MADISON (AP) – Gov. Scott Walker and a host of possible presidential hopefuls for 2016 are headed to Las Vegas for a high-profile Republican meeting at a casino owned by a billionaire who made the second-highest single campaign donation in Wisconsin history.
The Republican Jewish Coalition spring meeting begins Thursday with a golf outing and promises a “terrific weekend of poker, politics, and policy.” It is hosted by Las Vegas Sands Corp. chairman and chief executive Sheldon Adelson, a board member of the RJC.
Adelson, who backed former House Speaker Newt Gingrich in 2012, is reportedly using this weekend’s meeting, dubbed the “Sheldon Primary,” to vet possible 2016 presidential candidates.
Adelson and his wife spent more than $92 million on Republicans in the 2012 presidential cycle. Adelson wrote Walker a $250,000 check during his recall campaign that year. That is the second-highest campaign donation in state history, behind only the $500,000 that Beloit businesswoman Diane Hendricks gave Walker during the recall.
Normal campaign limits did not apply during much of the recall, which Walker won. Walker used that victory, the first win for any governor targeted for recall in U.S. history, to raise his national profile and put him on the list of 2016 presidential hopefuls.
Walker is scheduled to speak at a Saturday luncheon at the meeting being held at Adelson’s Venetian resort hotel and casino. Other possible 2016 presidential hopefuls slated to be there include New Jersey Gov. Chris Christie, Ohio Gov. John Kasich and former Florida Gov. Jeb Bush.
U.S. Rep. Sean Duffy, a 42-year-old Republican who represents northern Wisconsin’s 7th Congressional District, is slated to be the featured speaker during a Saturday dessert reception targeting young Republican leaders.
Walker is headed to the meeting, which attracts considerable national political buzz, even as he’s tried to downplay his 2016 ambitions in the midst of his re-election campaign this year against Democrat Mary Burke, a former Trek Bicycle Corp. executive.
“The governor remains focused on 2014 and sharing his common-sense conservative message with like-minded leaders,” Walker’s campaign spokeswoman Alleigh Marre said Wednesday when asked why he was attending the Las Vegas meeting.
A spokesman for Burke declined to comment on Walker going to the Las Vegas meeting.

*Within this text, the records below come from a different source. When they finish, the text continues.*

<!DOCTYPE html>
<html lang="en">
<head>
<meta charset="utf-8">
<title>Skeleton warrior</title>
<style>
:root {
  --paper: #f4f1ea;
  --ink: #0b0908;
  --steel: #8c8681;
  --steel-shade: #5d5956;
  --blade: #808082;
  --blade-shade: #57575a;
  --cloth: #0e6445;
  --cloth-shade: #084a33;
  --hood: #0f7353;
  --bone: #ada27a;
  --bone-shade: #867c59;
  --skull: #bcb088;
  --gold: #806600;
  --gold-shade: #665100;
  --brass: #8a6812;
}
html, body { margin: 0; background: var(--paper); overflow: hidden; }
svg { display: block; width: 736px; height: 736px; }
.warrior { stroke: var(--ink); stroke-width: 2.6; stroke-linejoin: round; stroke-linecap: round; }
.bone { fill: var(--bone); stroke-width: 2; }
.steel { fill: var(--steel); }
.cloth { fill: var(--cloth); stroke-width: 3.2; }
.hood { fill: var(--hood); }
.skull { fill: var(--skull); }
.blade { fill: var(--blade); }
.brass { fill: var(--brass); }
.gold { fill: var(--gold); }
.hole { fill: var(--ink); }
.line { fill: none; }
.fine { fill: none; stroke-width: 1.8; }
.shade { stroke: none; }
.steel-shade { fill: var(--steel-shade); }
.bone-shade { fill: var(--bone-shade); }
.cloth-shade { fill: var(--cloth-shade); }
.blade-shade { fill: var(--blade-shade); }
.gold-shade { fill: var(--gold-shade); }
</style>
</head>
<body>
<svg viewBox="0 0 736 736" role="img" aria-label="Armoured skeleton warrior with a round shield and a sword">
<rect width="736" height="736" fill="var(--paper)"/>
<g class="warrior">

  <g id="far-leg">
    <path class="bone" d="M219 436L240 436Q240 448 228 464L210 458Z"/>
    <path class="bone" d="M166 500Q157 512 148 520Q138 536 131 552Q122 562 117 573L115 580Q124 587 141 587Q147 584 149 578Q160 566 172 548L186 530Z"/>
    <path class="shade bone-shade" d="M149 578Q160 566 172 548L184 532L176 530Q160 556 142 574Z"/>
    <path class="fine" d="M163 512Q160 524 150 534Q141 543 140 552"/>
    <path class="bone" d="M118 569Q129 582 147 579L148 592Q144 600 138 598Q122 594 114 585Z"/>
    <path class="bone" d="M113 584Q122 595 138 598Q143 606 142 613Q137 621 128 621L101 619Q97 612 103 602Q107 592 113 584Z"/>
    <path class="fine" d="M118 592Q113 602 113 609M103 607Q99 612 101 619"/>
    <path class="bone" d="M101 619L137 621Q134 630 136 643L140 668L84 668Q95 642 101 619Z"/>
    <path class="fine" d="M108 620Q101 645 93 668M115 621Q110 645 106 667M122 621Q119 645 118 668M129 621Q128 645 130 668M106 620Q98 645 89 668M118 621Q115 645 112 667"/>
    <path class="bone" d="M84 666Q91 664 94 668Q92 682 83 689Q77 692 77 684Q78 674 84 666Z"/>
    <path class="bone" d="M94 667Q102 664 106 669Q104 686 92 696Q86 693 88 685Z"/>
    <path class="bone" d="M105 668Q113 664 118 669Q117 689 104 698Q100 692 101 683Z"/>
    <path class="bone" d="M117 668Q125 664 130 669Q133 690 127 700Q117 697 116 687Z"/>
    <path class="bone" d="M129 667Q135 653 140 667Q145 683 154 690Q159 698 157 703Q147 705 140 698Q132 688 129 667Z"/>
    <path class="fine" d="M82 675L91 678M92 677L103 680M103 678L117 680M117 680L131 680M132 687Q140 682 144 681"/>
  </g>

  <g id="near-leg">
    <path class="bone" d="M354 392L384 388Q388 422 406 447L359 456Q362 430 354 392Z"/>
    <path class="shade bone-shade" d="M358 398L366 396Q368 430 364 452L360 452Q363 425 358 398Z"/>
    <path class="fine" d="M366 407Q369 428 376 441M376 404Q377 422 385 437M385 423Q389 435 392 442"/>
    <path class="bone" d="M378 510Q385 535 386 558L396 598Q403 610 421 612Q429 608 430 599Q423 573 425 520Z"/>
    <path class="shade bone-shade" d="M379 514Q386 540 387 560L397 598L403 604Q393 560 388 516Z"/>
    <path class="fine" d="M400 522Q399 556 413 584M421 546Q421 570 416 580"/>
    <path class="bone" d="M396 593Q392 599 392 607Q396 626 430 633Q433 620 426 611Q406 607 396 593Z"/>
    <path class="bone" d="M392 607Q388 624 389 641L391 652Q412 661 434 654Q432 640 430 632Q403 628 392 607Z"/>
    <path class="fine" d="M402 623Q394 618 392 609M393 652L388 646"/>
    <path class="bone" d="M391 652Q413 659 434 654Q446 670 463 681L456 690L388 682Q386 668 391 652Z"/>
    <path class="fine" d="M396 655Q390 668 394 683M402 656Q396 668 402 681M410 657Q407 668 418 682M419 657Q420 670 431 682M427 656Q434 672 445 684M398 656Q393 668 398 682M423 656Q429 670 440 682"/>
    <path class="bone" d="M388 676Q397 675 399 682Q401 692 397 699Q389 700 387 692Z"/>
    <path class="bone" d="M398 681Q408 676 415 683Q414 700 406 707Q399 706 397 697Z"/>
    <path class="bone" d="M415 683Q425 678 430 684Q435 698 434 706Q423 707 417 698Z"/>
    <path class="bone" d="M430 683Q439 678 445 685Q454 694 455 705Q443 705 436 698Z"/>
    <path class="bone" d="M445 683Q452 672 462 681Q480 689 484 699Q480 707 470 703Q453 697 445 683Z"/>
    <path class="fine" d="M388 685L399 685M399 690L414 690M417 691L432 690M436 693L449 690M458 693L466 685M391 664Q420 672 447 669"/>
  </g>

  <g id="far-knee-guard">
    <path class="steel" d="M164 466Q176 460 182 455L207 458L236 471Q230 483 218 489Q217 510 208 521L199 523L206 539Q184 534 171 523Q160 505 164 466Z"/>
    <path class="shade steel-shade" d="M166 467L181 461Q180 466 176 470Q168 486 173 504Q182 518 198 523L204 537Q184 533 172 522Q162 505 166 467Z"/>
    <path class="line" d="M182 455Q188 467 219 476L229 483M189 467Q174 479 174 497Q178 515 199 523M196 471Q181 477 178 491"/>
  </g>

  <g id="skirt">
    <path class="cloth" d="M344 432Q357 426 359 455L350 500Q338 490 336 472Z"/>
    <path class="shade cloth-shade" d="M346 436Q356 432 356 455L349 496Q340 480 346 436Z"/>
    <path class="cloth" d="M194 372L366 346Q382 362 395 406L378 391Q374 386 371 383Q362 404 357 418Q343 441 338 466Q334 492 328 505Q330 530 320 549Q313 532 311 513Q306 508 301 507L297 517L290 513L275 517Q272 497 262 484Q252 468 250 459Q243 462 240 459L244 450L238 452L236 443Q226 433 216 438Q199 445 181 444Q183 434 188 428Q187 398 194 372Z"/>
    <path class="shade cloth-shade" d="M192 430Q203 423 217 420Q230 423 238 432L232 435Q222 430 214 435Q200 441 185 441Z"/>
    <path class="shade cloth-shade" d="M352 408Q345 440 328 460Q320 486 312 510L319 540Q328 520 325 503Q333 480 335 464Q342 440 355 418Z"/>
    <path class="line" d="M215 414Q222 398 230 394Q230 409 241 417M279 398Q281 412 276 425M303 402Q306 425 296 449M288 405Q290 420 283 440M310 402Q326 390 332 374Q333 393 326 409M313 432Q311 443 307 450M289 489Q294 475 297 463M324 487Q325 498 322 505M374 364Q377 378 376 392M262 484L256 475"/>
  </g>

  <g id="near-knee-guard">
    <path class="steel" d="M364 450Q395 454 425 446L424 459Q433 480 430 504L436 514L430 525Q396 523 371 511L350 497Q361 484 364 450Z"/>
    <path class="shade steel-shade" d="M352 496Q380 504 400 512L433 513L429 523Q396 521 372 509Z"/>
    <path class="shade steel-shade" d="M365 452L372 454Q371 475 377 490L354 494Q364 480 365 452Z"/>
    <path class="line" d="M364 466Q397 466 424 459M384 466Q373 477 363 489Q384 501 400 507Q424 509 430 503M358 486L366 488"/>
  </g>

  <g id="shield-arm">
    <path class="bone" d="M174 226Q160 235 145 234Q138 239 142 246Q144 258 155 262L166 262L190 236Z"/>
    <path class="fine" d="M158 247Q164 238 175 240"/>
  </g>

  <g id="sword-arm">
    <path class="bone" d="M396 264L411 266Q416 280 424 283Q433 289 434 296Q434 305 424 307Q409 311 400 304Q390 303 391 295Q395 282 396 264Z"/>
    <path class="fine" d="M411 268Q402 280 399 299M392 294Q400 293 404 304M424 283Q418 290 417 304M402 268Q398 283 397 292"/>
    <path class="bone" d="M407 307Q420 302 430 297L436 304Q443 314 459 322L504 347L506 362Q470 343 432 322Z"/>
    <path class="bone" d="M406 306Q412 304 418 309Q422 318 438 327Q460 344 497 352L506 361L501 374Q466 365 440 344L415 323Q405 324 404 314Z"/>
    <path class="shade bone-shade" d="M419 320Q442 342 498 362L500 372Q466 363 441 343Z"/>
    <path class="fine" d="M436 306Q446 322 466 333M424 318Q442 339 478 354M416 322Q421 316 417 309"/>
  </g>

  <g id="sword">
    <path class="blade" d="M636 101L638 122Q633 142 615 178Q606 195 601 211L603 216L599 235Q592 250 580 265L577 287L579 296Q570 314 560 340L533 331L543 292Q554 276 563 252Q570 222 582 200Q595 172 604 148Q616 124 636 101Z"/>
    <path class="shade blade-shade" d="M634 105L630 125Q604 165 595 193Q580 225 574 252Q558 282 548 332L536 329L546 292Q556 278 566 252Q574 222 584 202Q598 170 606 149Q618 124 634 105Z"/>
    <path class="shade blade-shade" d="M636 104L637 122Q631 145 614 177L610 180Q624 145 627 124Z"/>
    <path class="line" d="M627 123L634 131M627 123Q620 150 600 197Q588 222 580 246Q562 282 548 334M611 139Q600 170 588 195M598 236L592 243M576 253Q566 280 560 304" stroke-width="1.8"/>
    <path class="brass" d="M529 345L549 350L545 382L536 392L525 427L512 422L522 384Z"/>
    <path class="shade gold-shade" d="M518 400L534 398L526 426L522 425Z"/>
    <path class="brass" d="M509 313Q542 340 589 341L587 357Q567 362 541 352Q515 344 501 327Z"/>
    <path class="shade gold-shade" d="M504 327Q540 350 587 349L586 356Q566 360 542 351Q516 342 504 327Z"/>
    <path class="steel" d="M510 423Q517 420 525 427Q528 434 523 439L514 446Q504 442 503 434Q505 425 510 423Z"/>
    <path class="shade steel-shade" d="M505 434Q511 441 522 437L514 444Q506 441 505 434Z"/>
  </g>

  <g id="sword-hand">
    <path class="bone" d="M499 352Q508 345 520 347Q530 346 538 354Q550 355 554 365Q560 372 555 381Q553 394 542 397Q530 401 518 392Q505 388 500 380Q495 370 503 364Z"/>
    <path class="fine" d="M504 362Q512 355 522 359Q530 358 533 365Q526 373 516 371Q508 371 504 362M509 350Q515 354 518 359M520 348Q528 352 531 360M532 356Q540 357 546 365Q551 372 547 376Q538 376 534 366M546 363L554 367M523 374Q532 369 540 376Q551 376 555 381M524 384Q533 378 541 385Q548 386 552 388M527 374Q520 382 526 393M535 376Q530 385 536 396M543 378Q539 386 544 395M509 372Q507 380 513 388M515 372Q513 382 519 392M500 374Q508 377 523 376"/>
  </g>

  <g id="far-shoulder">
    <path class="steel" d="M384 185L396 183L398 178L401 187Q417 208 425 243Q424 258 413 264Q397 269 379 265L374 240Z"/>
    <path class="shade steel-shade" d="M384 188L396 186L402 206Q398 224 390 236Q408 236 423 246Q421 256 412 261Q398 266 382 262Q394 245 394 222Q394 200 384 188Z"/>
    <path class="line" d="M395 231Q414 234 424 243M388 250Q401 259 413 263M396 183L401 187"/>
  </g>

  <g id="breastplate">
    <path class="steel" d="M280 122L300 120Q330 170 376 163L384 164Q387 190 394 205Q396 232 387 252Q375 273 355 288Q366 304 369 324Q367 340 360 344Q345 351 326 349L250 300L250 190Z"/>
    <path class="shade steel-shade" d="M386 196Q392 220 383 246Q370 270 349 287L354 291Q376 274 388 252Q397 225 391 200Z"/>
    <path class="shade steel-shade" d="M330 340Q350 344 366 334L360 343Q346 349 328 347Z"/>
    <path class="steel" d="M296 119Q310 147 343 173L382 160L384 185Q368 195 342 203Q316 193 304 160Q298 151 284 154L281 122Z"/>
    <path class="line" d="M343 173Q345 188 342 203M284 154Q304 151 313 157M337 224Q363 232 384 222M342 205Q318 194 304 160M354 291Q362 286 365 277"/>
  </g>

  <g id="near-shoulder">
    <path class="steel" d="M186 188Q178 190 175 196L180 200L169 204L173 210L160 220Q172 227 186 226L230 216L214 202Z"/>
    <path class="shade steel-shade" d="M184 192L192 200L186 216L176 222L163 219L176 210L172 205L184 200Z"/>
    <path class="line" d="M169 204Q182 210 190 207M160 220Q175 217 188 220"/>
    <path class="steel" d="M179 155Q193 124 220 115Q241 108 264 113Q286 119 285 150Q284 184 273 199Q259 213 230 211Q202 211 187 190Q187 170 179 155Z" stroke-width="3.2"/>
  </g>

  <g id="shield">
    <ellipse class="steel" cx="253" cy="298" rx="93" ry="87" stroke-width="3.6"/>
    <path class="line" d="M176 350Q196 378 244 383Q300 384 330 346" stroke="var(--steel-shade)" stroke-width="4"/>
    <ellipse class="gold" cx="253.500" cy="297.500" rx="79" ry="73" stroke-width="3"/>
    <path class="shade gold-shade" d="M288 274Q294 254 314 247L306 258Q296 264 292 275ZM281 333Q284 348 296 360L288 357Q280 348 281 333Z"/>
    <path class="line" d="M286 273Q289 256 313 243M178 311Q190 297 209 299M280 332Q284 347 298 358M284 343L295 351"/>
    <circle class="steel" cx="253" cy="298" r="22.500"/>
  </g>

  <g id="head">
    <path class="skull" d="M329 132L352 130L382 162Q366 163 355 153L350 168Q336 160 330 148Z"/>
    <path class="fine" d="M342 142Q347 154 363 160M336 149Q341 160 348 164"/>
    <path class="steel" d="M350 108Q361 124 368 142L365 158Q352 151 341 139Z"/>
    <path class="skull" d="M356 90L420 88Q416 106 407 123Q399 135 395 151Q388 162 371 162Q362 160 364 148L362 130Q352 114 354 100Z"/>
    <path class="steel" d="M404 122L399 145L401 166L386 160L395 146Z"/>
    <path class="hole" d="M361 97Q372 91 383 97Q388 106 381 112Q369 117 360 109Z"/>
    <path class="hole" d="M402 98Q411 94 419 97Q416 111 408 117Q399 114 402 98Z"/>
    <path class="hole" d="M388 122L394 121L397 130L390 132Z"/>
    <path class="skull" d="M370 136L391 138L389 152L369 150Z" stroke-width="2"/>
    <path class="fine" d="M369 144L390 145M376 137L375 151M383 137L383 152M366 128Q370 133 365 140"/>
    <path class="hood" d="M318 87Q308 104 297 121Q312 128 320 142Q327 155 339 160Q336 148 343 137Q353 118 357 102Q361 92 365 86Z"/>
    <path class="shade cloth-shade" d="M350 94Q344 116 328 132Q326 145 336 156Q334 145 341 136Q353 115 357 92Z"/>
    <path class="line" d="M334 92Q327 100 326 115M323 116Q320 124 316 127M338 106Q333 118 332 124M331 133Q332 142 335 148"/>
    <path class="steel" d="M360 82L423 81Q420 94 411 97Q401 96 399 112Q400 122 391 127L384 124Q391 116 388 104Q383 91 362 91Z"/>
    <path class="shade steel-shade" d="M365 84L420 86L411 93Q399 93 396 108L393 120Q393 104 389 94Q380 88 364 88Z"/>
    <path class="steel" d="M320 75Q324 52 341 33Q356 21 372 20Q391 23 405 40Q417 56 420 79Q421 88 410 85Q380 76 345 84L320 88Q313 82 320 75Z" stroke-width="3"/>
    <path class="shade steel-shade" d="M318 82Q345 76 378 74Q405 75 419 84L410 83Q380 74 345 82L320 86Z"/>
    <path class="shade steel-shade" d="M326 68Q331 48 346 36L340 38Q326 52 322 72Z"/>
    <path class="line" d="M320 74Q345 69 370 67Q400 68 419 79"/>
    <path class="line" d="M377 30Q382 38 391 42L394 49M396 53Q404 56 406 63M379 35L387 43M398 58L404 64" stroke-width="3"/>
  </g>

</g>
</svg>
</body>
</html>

Walker is leaving the state on the heels of signing a half-billion dollar property and income tax cut into law on Monday. The governor spent much of the week crisscrossing Wisconsin to tout those cuts, which take effect in the coming weeks and will lower property taxes on bills mailed in December.
A Marquette University Law School poll released Wednesday showed Walker with 48 percent support to Burke’s 41 percent. The poll of 801 registered voters, done between March 20 and Sunday, has a 3.5 percentage point margin of error.
Walker has repeatedly said he’s focused on his re-election, but he’s been keeping his name on the national stage as well. He has also refused to commit to serving a full four-year term if re-elected.
Last fall, Walker released his book, “Unintimidated: A Governor’s Story and a Nation’s Challenge,” which detailed the recall fight and outlined his political philosophy. He’s also visited the early presidential primary states of Iowa, South Carolina and New Hampshire while also remaining tapped in to big national Republican donors like Adelson.
Wisconsin Democratic Party spokeswoman Melissa Baldauff said it was “no surprise that Scott Walker is heading to kiss the Sheldon Adelson ring to curry favor for 2016 while scrounging for out-of-state campaign cash that he can use to try and spin his dismal economic record.”
Walker is going to the meeting while he mulls whether to allow the Menominee Tribe, in partnership with Hard Rock International, to open a new casino in Beloit. That project has been opposed by the Forest County Potawatomi, which operates a competing casino in Milwaukee.
Las Vegas Sands, which Adelson heads, has not been involved in the Wisconsin project.